In early 2016, the masternodes that comprise Dash’s governance system voted overwhelmingly to upgrade to 2MB blocks, with 99 percent of the network in favor. Many in the cryptocurrency world saw this as a simple attention-getting gimmick, as Dash’s development priorities became focused elsewhere. However, with the recent release of Dash version 12.2, it looks like larger blocks will be implemented soon.
The version 12.2 upgrade is one step on the way to Dash Evolution, the currency’s plan to make “digital [currencies] be so easy to use your Grandma would use them.” Core developer UdjinM6 wrote of the recent update:
The most notable changes are:
- DIP0001 implementation (which is a 2MB block upgrade);
- Transaction fee reduction 10x (activates via DIP0001 activation);
- InstantSend vulnerability fix (activates via DIP0001 lock in);
- PrivateSend improvement which should allow user to have mixed funds available much faster;
- Various RPC changes;
- Lots of backports from Bitcoin Core and refactoring of our own legacy code which should improve performance and make code more reliable and easier to review;
- Experimental HD wallet with BIP39/BIP44 support.
Not needed yet
Of course, larger blocks aren’t needed yet, as the currency does not process enough transactions to fill its current blocks. However, this blocksize increase follows the on-chain scaling plan announced by founder Evan Duffield earlier this year. Duffield announced that through the use of custom hardware, Dash will create a network that can scale to large numbers of transactions by using big blocks.
Many projects in the space believe that on-chain scaling is impossible. That’s simply because they haven’t explored alternative P2P architectures for higher performance. We intend to show just how far an incentivized second tier [masternode] architecture can take a project like Dash.
Bitcoin’s path...and Ethereum’s too
Bitcoin, of course, has chosen to follow a different path. With the planned SegWit2x upgrade officially dead, the currency is now firmly on the path of off-chain scaling through the lightning network or similar solutions. The lightning network is intended to work by moving transactions off-chain onto “payment channels” and then “settling” the result to the Bitcoin Blockchain periodically.
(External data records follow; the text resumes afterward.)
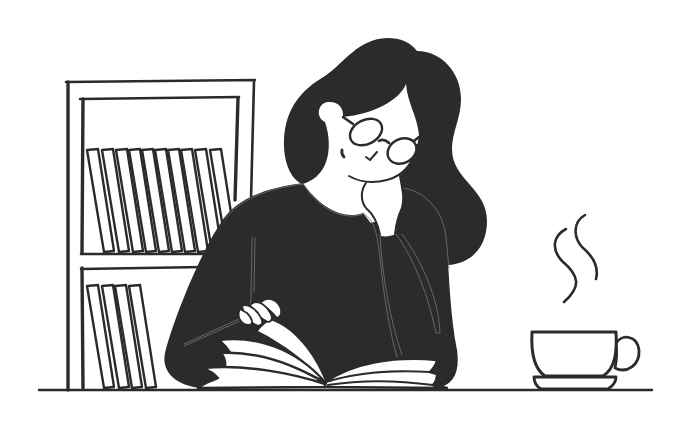
<!DOCTYPE html>
<html lang="en">
<head>
<meta charset="utf-8">
<title>Woman reading at a desk</title>
<style>
:root { --ink: #2b2b2b; --paper: #ffffff; --seam: #77777a; }
html, body { margin: 0; background: var(--paper); overflow: hidden; }
svg { display: block; width: 691px; height: 430px; }
.line { fill: none; stroke: var(--ink); stroke-width: 2.6; stroke-linecap: round; stroke-linejoin: round; }
.outlined { fill: var(--paper); stroke: var(--ink); stroke-width: 2.4; stroke-linecap: round; stroke-linejoin: round; }
.solid { fill: var(--ink); }
.blank { fill: var(--paper); }
.seam { fill: none; stroke: var(--seam); stroke-width: 0.8; stroke-linecap: round; }
.bold { stroke-width: 3.4; }
</style>
</head>
<body>
<svg viewBox="0 0 691 430" role="img" aria-label="Woman in glasses reading a book at a desk, with a bookshelf behind her and a steaming cup">
  <defs>
    <path id="book" class="outlined" d="M0 1 L11 0 L27 102 L17 103 Z"/>
  </defs>

  <g id="bookshelf">
    <path class="line bold" d="M68 82 L68 390"/>
    <path class="line" d="M66 82 L255 80 M254 81 L251 200 M80 99 L239 97"/>
    <path class="line bold" d="M83 99 L82 253 M82 268 L83 388 M238 98 L235 200"/>
    <path class="line" d="M81 254 L212 254 M81 269 L204 267"/>
    <g id="upper-books">
      <use href="#book" x="87" y="149"/>
      <use href="#book" x="102" y="149"/>
      <use href="#book" x="116" y="149"/>
      <use href="#book" x="129" y="149"/>
      <use href="#book" x="142" y="149"/>
      <use href="#book" x="155" y="149"/>
      <use href="#book" x="168" y="149"/>
      <use href="#book" x="181" y="149"/>
      <use href="#book" x="195" y="149"/>
      <use href="#book" x="210" y="149"/>
    </g>
    <g id="lower-books">
      <use href="#book" x="87" y="285"/>
      <use href="#book" x="102" y="285"/>
      <use href="#book" x="115" y="285"/>
      <use href="#book" x="129" y="285"/>
    </g>
  </g>

  <g id="woman">
    <path id="hair" class="solid" d="M303 184 C290 180 283 160 284 139 C286 108 301 90 325 76 C345 62 358 39 387 38 C401 38 410 42 417 51 C441 51 461 72 461 99 C461 118 452 132 452 149 C452 180 487 188 487 221 C487 249 469 264 448 265 L400 260 L320 200 Z"/>
    <path id="face-and-neck" class="blank" d="M406 84 C399 101 373 114 343 117 C344 107 337 101 328 102 C318 103 315 117 325 122 C332 142 332 175 303 184 L310 220 L362 225 L403 215 L400 175 C410 167 417 153 419 135 C417 115 408 105 406 84 Z"/>
    <path id="sweater" class="solid" d="M303 183 C317 204 341 221 363 213 L380 235 L395 234 L404 188 C428 193 443 212 446 237 C449 262 449 310 457 350 C460 372 454 385 437 388 L200 388 C177 385 161 373 165 353 C173 321 200 252 224 218 C240 197 270 187 303 183 Z"/>
    <path class="seam" d="M303 184 C317 206 341 222 363 214 M303 184 C270 188 241 198 225 219 M404 188 C428 193 443 212 446 237 L449 268"/>

    <g id="raised-hand">
      <path class="blank" d="M363 184 C359 202 369 211 375 220 C379 227 378 232 381 236 C386 237 391 236 396 234 C396 217 404 208 403 193 L400 174 L376 180 Z"/>
      <path class="line" style="stroke-width:2" d="M366 183 C360 191 361 202 366 208 C373 214 378 223 380 235 M400 176 C402 188 405 198 402 208 C397 218 396 225 395 234"/>
    </g>

    <g id="facial-features">
      <path class="line" style="stroke-width:2" d="M349 176 C361 183 375 183 387 180 C403 176 414 163 417 145"/>
      <path class="line bold" style="stroke-width:2.8" d="M342 150 Q341 154 344 157"/>
      <path class="line" style="stroke-width:2" d="M377 152 L370 160 L366 157"/>
    </g>
    <g id="glasses">
      <path class="line" d="M343 117 L353 124 M379 141 Q384 138 389 143 M414 141 L419 137"/>
      <ellipse class="outlined" cx="366" cy="132" rx="17" ry="12" transform="rotate(-28 366 132)"/>
      <ellipse class="outlined" cx="402" cy="151" rx="15" ry="12" transform="rotate(-28 402 151)"/>
    </g>

    <g id="sweater-folds">
      <path class="seam" d="M252 238 L251 298 L249 314 M255 238 L254 292 M184 346 L240 321 M184 344 L239 319"/>
      <path class="seam" d="M363 213 C377 222 377 238 380 258 C384 298 389 328 397 357 M380 235 C382 275 390 320 402 355 M396 234 C414 258 429 298 436 333 L440 333 C439 298 420 258 402 234"/>
    </g>
  </g>

  <g id="open-book">
    <path class="blank" d="M258 331 C262 326 266 323 270 320 C293 327 314 353 325 381 C307 362 284 344 258 331 Z"/>
    <path class="outlined" d="M219 340 C256 335 296 349 325 382 C295 366 262 355 231 354 Q226 346 219 340 Z"/>
    <path class="outlined" d="M221 353 C257 351 293 364 325 383 C290 376 254 371 216 376 L203 368 Q213 367 225 366 Q226 359 221 353 Z"/>
    <path class="outlined" d="M203 368 C245 364 291 373 325 384 L325 387 L198 388 C204 383 212 381 218 378 Q213 372 203 368 Z"/>
    <path class="outlined" d="M326 382 C352 363 394 356 437 360 Q436 366 430 372 L437 374 Q437 381 433 385 L447 388 L325 387 Z"/>
    <path class="line" style="stroke-width:2" d="M326 382 C361 371 395 370 430 372 M328 385 C366 379 403 381 433 385"/>
  </g>

  <g id="turning-hand">
    <path class="outlined" style="stroke-width:1.8" d="M260 303 C268 295 278 300 281 309 C282 315 279 319 276 317 C272 312 266 307 260 303 Z"/>
    <path class="outlined" style="stroke-width:1.8" d="M250 305 C255 299 264 303 269 311 C275 319 270 324 266 321 C260 318 254 312 250 305 Z"/>
    <path class="outlined" style="stroke-width:1.8" d="M242 306 C247 303 257 309 261 318 C265 326 258 327 254 324 C248 320 243 313 242 306 Z"/>
    <path class="outlined" style="stroke-width:1.8" d="M240 309 C236 316 241 325 249 325 C255 324 251 317 247 313 Z"/>
  </g>

  <path id="desk" class="line" style="stroke-width:2.4" d="M39 390 L652 390"/>

  <g id="coffee-cup">
    <path class="outlined" style="stroke-width:2.8" d="M616 343 C622 334 637 335 639 350 C640 365 627 374 615 368 C617 359 617 351 616 343 Z"/>
    <path class="outlined" style="stroke-width:3" d="M532 332 L616 332 C617 350 616 368 603 376 L545 376 C533 368 531 350 532 332 Z"/>
    <path class="outlined" style="stroke-width:2.8" d="M534 377 L616 377 Q616 384 608 389 L541 389 Q534 385 534 377 Z"/>
    <g id="steam">
      <path class="line" d="M566 229 C553 236 551 249 562 261 C580 276 581 287 564 302"/>
      <path class="line" d="M585 215 C573 222 573 237 582 247 C594 257 599 267 596 279"/>
    </g>
  </g>
</svg>
</body>
</html>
For instance, if Bob pays Alice one BTC, then he later pays her two BTC, and finally sends her 1.5 BTC, that’s three separate transactions that need to be recorded to the Blockchain. With lightning network, however, only the net transaction would need to be posted to the Blockchain once the payment channel was closed. In this case, only one transaction would be posted for a total of 4.5 BTC sent from Bob to Alice.
Critics have asked how often payment channels will really be used, but until the network is deployed, it’s impossible to say. Others suggest that moving transactions off-chain damages the decentralized and immutable nature of Bitcoin. Supporters point out that transactions happen off-chain all the time, for instance on exchanges. No Bitcoin exchange posts a separate transaction to the Blockchain every time funds are moved internally. Only the final result is posted, once a user withdraws funds.
Number two cryptocurrency Ethereum isn’t just sitting on the sidelines, either. The currency plans to implement the “Raiden Network” which will utilize payment channels similar to Bitcoin’s proposed lightning network.
While Bitcoin assiduously avoids hard forks whenever possible, Dash welcomes them. The key to Dash’s upgrade strategy is the “spork” a mechanism that allows portions of the upgrade to be “turned off” if there is a problem on the network. An example is something called “enforcement.” The Dash network normally requires miners to share the block reward with masternodes; miners who attempt to keep the entire reward to themselves will find their blocks rejected by the network.
However, during an upgrade, enforcement can (and usually is) be turned off. This allows both miners and masternodes a reasonable amount of time to upgrade their software while eliminating the risk of uncontrollable forking caused by one part of the network rejecting the other part.
Best path uncertain
It remains to be seen whether Bitcoin, Ethereum or Dash will be successful in solving the scalability problem. Both the “payment channels” and “really big blocks” scaling methods have their critics, and neither has been thoroughly vetted yet. It’s possible that another solution might emerge in the interim, or that both solutions could be workable.
The one thing that’s certain, however, is that for digital currency to become a real force in the world, tens of thousands of people will need to be able to transact all at the same time. A successful mainstream cryptocurrency must be able to scale to Visa’s level or beyond.